WHAT THE TASK REQUIRES: Your answer should be every line of the entries that has the string "hash" in it.

#### RECORDS FOR THE TASK ####

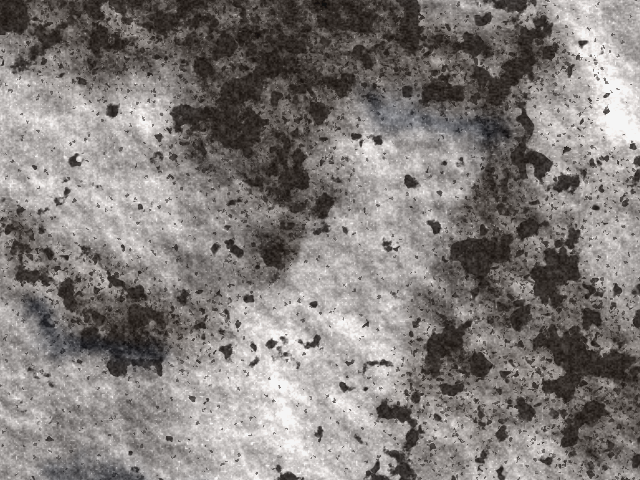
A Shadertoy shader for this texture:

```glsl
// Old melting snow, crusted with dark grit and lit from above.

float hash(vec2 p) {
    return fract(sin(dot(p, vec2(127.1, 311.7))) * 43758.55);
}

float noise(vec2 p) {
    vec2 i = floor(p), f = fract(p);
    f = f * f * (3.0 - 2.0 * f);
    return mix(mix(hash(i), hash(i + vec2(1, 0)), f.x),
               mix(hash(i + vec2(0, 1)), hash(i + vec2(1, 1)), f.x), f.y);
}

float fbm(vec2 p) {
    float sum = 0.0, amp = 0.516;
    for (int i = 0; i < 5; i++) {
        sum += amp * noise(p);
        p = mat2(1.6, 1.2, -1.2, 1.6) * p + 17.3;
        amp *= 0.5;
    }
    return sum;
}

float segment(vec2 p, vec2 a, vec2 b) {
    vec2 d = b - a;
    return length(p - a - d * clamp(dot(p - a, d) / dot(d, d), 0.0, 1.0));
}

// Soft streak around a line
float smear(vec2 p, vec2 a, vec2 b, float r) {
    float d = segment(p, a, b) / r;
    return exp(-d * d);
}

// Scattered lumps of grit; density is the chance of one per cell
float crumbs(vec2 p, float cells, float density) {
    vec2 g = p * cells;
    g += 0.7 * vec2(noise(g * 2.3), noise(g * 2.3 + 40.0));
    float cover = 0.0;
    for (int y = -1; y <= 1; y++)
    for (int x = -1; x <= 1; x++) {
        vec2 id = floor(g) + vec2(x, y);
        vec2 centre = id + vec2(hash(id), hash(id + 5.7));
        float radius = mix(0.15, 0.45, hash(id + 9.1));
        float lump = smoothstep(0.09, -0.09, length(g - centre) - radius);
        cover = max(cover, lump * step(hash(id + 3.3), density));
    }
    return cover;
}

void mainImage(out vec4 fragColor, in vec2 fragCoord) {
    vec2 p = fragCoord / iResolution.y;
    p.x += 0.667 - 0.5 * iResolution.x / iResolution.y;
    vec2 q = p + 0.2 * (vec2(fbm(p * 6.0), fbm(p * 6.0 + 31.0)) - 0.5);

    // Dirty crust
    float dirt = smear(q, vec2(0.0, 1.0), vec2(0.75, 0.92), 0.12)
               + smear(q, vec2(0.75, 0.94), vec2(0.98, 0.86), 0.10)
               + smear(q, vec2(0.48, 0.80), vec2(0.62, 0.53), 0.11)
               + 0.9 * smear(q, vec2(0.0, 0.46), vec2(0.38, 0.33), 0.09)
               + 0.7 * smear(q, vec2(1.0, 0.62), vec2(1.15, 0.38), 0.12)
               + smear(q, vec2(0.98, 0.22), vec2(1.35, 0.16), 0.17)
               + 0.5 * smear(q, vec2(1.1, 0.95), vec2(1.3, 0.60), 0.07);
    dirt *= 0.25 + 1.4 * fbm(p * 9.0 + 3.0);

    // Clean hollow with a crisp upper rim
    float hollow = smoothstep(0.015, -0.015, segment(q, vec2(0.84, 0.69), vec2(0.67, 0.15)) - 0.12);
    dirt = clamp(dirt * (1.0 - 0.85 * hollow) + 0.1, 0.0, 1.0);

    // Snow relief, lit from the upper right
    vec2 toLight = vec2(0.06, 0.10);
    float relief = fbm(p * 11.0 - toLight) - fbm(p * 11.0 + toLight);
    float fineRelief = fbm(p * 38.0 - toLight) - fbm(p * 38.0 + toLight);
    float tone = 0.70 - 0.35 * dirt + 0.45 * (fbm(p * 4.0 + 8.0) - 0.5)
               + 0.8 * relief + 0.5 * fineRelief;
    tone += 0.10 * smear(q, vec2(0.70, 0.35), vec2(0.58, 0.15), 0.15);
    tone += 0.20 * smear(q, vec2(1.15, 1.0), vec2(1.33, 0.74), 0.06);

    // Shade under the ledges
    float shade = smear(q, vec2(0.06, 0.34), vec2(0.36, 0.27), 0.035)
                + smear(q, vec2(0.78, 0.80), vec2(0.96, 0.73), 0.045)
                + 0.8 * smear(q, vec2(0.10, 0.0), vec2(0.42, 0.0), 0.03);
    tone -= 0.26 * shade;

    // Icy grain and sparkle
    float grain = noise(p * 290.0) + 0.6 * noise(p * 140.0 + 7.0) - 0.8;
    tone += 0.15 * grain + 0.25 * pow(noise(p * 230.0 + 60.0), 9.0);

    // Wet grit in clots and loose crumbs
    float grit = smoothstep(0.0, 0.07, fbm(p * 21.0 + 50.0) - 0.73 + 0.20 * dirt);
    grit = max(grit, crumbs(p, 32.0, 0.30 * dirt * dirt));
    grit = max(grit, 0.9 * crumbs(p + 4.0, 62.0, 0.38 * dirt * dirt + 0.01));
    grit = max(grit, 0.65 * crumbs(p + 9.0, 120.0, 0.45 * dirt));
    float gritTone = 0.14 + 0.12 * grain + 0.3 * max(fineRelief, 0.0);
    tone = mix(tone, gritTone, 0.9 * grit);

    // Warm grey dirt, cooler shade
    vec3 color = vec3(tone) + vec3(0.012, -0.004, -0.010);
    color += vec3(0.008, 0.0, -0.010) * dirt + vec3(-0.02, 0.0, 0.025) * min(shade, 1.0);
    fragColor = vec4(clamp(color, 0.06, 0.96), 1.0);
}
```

####

RESPONSE FOR THIS EXERCISE:
float hash(vec2 p) {
    return mix(mix(hash(i), hash(i + vec2(1, 0)), f.x),
               mix(hash(i + vec2(0, 1)), hash(i + vec2(1, 1)), f.x), f.y);
        vec2 centre = id + vec2(hash(id), hash(id + 5.7));
        float radius = mix(0.15, 0.45, hash(id + 9.1));
        cover = max(cover, lump * step(hash(id + 3.3), density));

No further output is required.